This website is basically for news about books, for promotion of festival appearances and such like, so I don’t normally post about non-professional matters. However, I’m making an exception here with my recent experiences as an NHS outpatient. In the current climate of talking-down the NHS, we hear horror stories in the media about poor care, sad stories about long waiting lists and so on. Whenever I’m in contact with one of their services, I’m always overcome with a strange sense of dissonance between those stories and my own first-hand experiences. While I’m not exactly in a position to comment on the truth or otherwise of such media-circulated stories, I can offer my own.
I’ve had a cataract that’s been dimming vision in my right eye for some years now. At my latest (free at the point of use NHS) eye test in early November, the optician decided it was sufficiently advanced for referral. Less than two weeks later I went for a preliminary assessment by a consultant at Sunderland Eye Infirmary, at which I was booked in for ultrasound cataract surgery at the end of the month. At both of these appointments, I’d barely walked through the door and the cheery nursing staff were busily checking documentation and prepping me with various eye drops. The procedure was ultrasound removal (bizarre!) of the cataract-clouded lens and fitting with a new artificial one. It generally takes around fifteen minutes. Unfortunately there was a complication, meaning it took considerably longer (a toe-curling forty minutes or so). As the new lens was being inserted, they noticed a small tear in the lens sac and the lens had to be withdrawn. That was on Wednesday 30th. I was immediately scheduled for another appointment the following day. With thoughts of ‘NHS waiting list shock’ headlines hovering in my mind, I had a day’s anxiety about spending long months with severely impaired vision. But I needn’t have worried. At that appointment, the consultant arranged for me to have follow-up surgery for the replacement lens – on the 6th of December. On that occasion I had to wait all of ten minutes before the prepping began and I was in and out of the theatre in about twenty minutes.

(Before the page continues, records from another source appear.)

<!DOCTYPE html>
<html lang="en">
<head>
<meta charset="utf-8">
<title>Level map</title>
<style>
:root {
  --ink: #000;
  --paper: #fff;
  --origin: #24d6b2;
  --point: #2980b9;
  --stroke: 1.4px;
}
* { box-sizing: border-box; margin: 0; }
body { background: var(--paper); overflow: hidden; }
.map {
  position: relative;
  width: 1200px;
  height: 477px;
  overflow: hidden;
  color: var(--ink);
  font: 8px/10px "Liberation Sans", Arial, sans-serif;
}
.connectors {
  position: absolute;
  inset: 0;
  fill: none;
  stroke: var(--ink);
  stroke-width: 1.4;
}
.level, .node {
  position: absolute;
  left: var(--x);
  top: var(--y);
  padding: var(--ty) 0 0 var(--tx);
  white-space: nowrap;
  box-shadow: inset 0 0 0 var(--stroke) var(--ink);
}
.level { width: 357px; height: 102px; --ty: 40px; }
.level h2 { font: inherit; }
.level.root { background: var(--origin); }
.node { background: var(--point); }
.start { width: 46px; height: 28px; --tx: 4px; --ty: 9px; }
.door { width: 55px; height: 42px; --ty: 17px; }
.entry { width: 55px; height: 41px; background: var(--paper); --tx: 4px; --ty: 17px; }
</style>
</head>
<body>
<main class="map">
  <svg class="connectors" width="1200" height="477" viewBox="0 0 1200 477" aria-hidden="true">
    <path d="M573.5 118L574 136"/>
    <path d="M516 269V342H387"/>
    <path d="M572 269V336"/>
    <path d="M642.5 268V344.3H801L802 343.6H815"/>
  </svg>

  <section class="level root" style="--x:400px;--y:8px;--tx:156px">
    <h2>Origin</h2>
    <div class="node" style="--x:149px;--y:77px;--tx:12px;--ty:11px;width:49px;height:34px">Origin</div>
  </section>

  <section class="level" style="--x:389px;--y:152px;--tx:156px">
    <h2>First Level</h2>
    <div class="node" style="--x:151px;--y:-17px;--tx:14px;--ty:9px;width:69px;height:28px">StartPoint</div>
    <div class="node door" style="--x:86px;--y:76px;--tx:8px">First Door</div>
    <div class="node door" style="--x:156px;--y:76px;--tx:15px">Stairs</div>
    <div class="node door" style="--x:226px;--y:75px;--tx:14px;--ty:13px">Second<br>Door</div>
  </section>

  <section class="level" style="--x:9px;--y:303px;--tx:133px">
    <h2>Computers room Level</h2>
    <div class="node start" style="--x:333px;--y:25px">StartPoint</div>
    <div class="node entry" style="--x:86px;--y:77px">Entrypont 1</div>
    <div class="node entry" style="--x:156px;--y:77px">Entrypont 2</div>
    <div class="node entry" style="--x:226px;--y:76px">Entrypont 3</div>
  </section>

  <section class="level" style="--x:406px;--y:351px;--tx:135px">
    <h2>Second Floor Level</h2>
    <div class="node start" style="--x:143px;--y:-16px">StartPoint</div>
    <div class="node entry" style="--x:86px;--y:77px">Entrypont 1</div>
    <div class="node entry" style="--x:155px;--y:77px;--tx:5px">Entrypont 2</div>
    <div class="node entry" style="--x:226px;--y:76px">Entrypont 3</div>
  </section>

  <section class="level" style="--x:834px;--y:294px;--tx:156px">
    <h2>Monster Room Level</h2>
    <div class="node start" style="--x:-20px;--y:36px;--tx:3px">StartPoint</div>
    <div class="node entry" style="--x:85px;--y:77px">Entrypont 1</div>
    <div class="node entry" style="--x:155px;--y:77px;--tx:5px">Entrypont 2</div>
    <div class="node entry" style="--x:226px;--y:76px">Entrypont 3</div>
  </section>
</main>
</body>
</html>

With these recent close encounters of mine with the NHS, I’ve been struck throughout by the informal courtesy, good humour and calm of the working environment in the infirmary, both among staff and towards patients. And, as you will have gathered, by the absence of long waiting lists, delays and poor treatment. Sunderland Eye Infirmary is excellent, it really is.
But what’s all this about Tinkerbell? Well, an eye without a lens is a very strange thing indeed. Light hitting the retina is, obviously, entirely unfocused. What surprised me though was the way every tiny source of light – stand-by, fairy light or whatever it might be – was transformed into a sparkling, undulating disc, the size of a small coin, for all the world like Tinkerbell (as in a JM Barrie stage production, I mean, not Disney – pah!) So between those two operations, I spent about a week surrounded by hundreds of bloody Tinkerbells. Glad to see the back of her, to be honest. Pretty, though.